gms | German Medical Science

128. Kongress der Deutschen Gesellschaft für Chirurgie

Deutsche Gesellschaft für Chirurgie

03.05. - 06.05.2011, München

The Innsbruck hand transplant program: Update at 10 years after the first transplant

Meeting Abstract

  • Annemarie Weißenbacher - Medizinische Universität Innsbruck, Universitätsklinik für Visceral-, Transplantations- und Thoraxchirurgie, Innsbruck
  • Gerhard Pierer - Medizinische Universität Innsbruck, Universitätsklinik für Plastische und Wiederherstellungschirurgie, Innsbruck
  • Markus Gabl - Medizinische Universität Innsbruck, Universitätsklinik für Unfallchirurgie und Sporttraumatologie, Innsbruck
  • Marina Ninkovic - Klinikum Bogenhausen, MediCenter, München
  • Theresa Hautz - Medizinische Universität Innsbruck, Universitätsklinik für Visceral-, Transplantations- und Thoraxchirurgie, Innsbruck
  • Bettina Zelger - Medizinische Universität Innsbruck, Institut für Pathologie, Innsbruck
  • Wolfgang Löscher - Medizinische Universität Innsbruck, Universitätsklinik für Neurologie, Innsbruck
  • Michael Rieger - Medizinische Universität Innsbruck, Universitätsklinik für Radiologie, Innsbruck
  • Hildegunde Piza-Katzer - Medizinische Universität Innsbruck, Universitätsklinik für Plastische und Wiederherstellungschirurgie, Innsbruck
  • Raimund Margreiter - Medizinische Universität Innsbruck, Universitätsklinik für Visceral-, Transplantations- und Thoraxchirurgie, Innsbruck
  • Johann Pratschke - Medizinische Universität Innsbruck, Universitätsklinik für Visceral-, Transplantations- und Thoraxchirurgie, Innsbruck
  • Gerald Brandacher - Medizinische Universität Innsbruck, Universitätsklinik für Visceral-, Transplantations- und Thoraxchirurgie, Innsbruck
  • Stefan Schneeberger - Medizinische Universität Innsbruck, Universitätsklinik für Visceral-, Transplantations- und Thoraxchirurgie, Innsbruck
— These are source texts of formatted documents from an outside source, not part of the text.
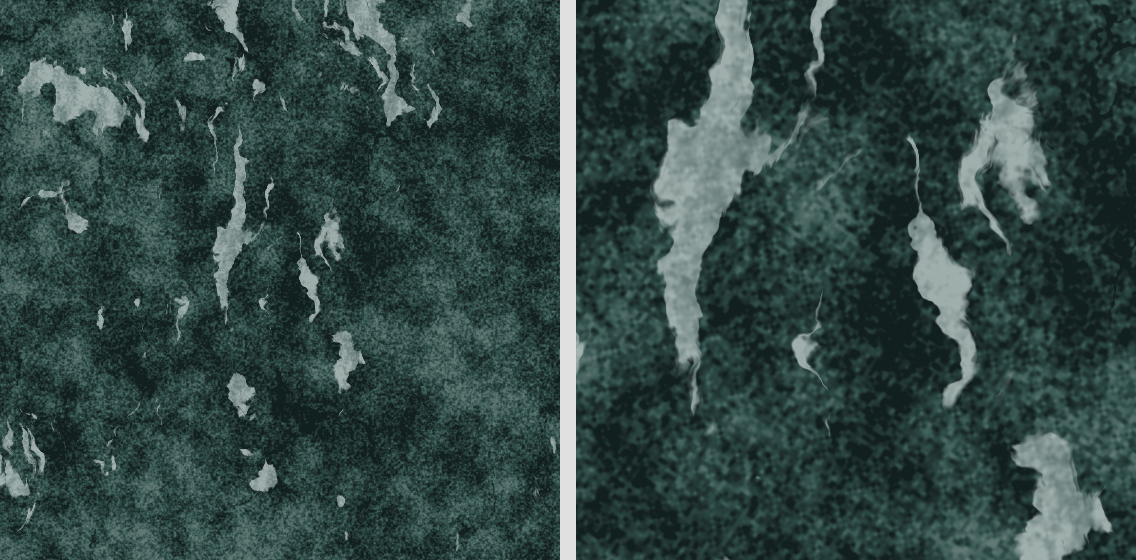
Left: the whole. Right: its middle third, enlarged.
Write a WebGL 1 fragment shader that draws this texture.

```glsl
precision highp float;
// Dark green marble: mottled grain, fine black cracks and torn, mostly upright white veins.

uniform vec2 u_resolution;

const vec3 BLACK_GREEN = vec3(0.07, 0.12, 0.12);
const vec3 DEEP_GREEN = vec3(0.13, 0.21, 0.20);
const vec3 MID_GREEN = vec3(0.17, 0.28, 0.27);
const vec3 LIGHT_GREEN = vec3(0.25, 0.37, 0.35);
const vec3 GREY_GREEN = vec3(0.38, 0.47, 0.46);
const vec3 PALE_VEIN = vec3(0.65, 0.71, 0.70);

float hash(vec2 cell) {
  vec3 h = fract(cell.xyx * 0.1031);
  h += dot(h, h.yzx + 33.33);
  return fract((h.x + h.y) * h.z);
}

float noise(vec2 p) {
  vec2 cell = floor(p);
  vec2 f = fract(p);
  f = f * f * (3.0 - 2.0 * f);
  float low = mix(hash(cell), hash(cell + vec2(1.0, 0.0)), f.x);
  float high = mix(hash(cell + vec2(0.0, 1.0)), hash(cell + 1.0), f.x);
  return mix(low, high, f.y);
}

float fbm(vec2 p) {
  float sum = 0.0;
  float weight = 0.516;
  for (int i = 0; i < 5; i++) {
    sum += weight * noise(p);
    p = p * 2.03 + vec2(17.3, 9.1);
    weight *= 0.5;
  }
  return sum;
}

vec2 turn(vec2 p, float angle) {
  float c = cos(angle);
  float s = sin(angle);
  return vec2(c * p.x - s * p.y, s * p.x + c * p.y);
}

// Offset that bends straight noise contours into wandering ones.
vec2 warp(vec2 p, float scale, float amount) {
  return amount * (vec2(fbm(p * scale + 31.0), fbm(p * scale + 77.0)) - 0.5);
}

// Distance, in noise units, to the middle contour of a noise field.
float ridge(vec2 p) {
  return abs(noise(p) - 0.5);
}

// Coverage of a torn band that follows a ridge; tear shifts its edges.
float tornBand(vec2 p, float width, float tear) {
  return smoothstep(-0.012, 0.022, width - ridge(p) + tear);
}

// Green ramp over a tone with zero mean and unit spread.
vec3 stoneColor(float tone) {
  vec3 color = mix(BLACK_GREEN, DEEP_GREEN, clamp((tone + 1.6) / 1.0, 0.0, 1.0));
  color = mix(color, MID_GREEN, clamp((tone + 0.6) / 0.8, 0.0, 1.0));
  color = mix(color, LIGHT_GREEN, clamp((tone - 0.2) / 0.8, 0.0, 1.0));
  return mix(color, GREY_GREEN, clamp((tone - 1.0) / 1.4, 0.0, 1.0));
}

// Thin jagged fissures, present only in patches.
float cracks(vec2 p) {
  vec2 bent = p + warp(p, 22.0, 0.07);
  float line = 1.0 - smoothstep(0.006, 0.034, ridge(bent * vec2(13.0, 6.0) + 5.0));
  return line * smoothstep(0.48, 0.66, fbm(p * 9.0 + 53.0));
}

float veins(vec2 p) {
  vec2 bent = p + warp(p, 5.0, 0.16) + warp(p, 24.0, 0.035);
  float tear = 0.4 * (fbm(bent * vec2(42.0, 17.0) + 11.0) - 0.5);
  float lean = 0.25 * (p.y - p.x);
  float region = smoothstep(0.37, 0.61, fbm(p * vec2(5.0, 3.5) + 41.0) + lean);
  float trunks = tornBand(bent * vec2(6.0, 1.7) + 3.0, mix(-0.16, 0.045, region), tear);
  float threads = tornBand(bent * vec2(15.0, 6.0) + 23.0, mix(-0.16, -0.02, region), tear);
  return max(trunks, threads);
}

void main() {
  vec2 p = gl_FragCoord.xy / u_resolution.y;

  // Stone body: broad clouds, crumbly mottling and fine grain.
  float grain = 0.5 * (noise(p * 230.0) + noise(turn(p, 0.6) * 390.0)) - 0.5;
  float clouds = fbm(turn(p, 0.5) * 4.0 + 7.0) - 0.5;
  float mottle = fbm(turn(p, 1.1) * 24.0 + 19.0) - 0.5;
  float tone = 3.4 * clouds + 4.4 * mottle + 4.2 * grain;
  vec3 color = stoneColor(tone - 1.5 * cracks(p));

  // Veins: streaked and slightly grainy.
  float streak = fbm(p * vec2(60.0, 24.0) + 61.0) - 0.5;
  float paleness = clamp(0.76 + 1.6 * streak + 0.9 * grain, 0.0, 1.0);
  color = mix(color, mix(GREY_GREEN, PALE_VEIN, paleness), 0.95 * veins(p));

  gl_FragColor = vec4(color, 1.0);
}
```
Deutsche Gesellschaft für Chirurgie. 128. Kongress der Deutschen Gesellschaft für Chirurgie. München, 03.-06.05.2011. Düsseldorf: German Medical Science GMS Publishing House; 2011. Doc11dgch465

DOI: 10.3205/11dgch465, URN: urn:nbn:de:0183-11dgch4650

Published: May 20, 2011

© 2011 Weißenbacher et al.
This is an Open Access article distributed under the terms of the Creative Commons Attribution License (http://creativecommons.org/licenses/by-nc-nd/3.0/deed.en). You are free: to Share – to copy, distribute and transmit the work, provided the original author and source are credited.


Outline

Text

Introduction: We describe here the outcome after two bilateral hand, one bilateral forearm and one unilateral hand transplantation at 10/7/4 and 1 years after transplantation.

Materials and methods: Four patients received a bilateral hand (n=2), a bilateral forearm (n=1) or a unilateral hand transplant between March 2000 and June 2009. Induction therapy with ATG (n=2) or alemtuzumab (n=2) was followed by tacrolimus, prednisolon ± MMF (n=3) or tacrolimus and MMF (n=1) maintenance IS. Later, Prednisone was withdrawn (n=2) and sirolimus/everolimus was added to the therapeutic regime under simultaneous withdrawal (n=1) or dose reduction (n=1) of tacrolimus (n=1). MMF was discontinued in two patients. Steroids were entirely avoided in one and withdrawn in two patients.

Results: Range of motion reached up to 70% of normal with a grip strength of 2–10 kg. Hand function correlated well with time after transplant and amputation level. Intrinsic hand muscle function recovery and discriminative sensation were observed in all patients. Complications included CMV infection, fungal infection, hypertension, hyperglycemia, transient creatinine increase and headache. Three, six, four, and one rejection episode were successfully treated with steroids, anti-CD25, anti-CD52 antibodies and/or intensified maintenance IS. Skin histology at current shows no or mild perivascular lymphocytic infiltrates without signs of progression. Vessels are patent without signs for luminal narrowing or intimal proliferation.

Conclusion: The overall functional outcome and patient satisfaction after bilateral hand, bilateral forearm and unilateral hand transplantation are highly encouraging. All patients are now free of rejection with moderate levels of IS.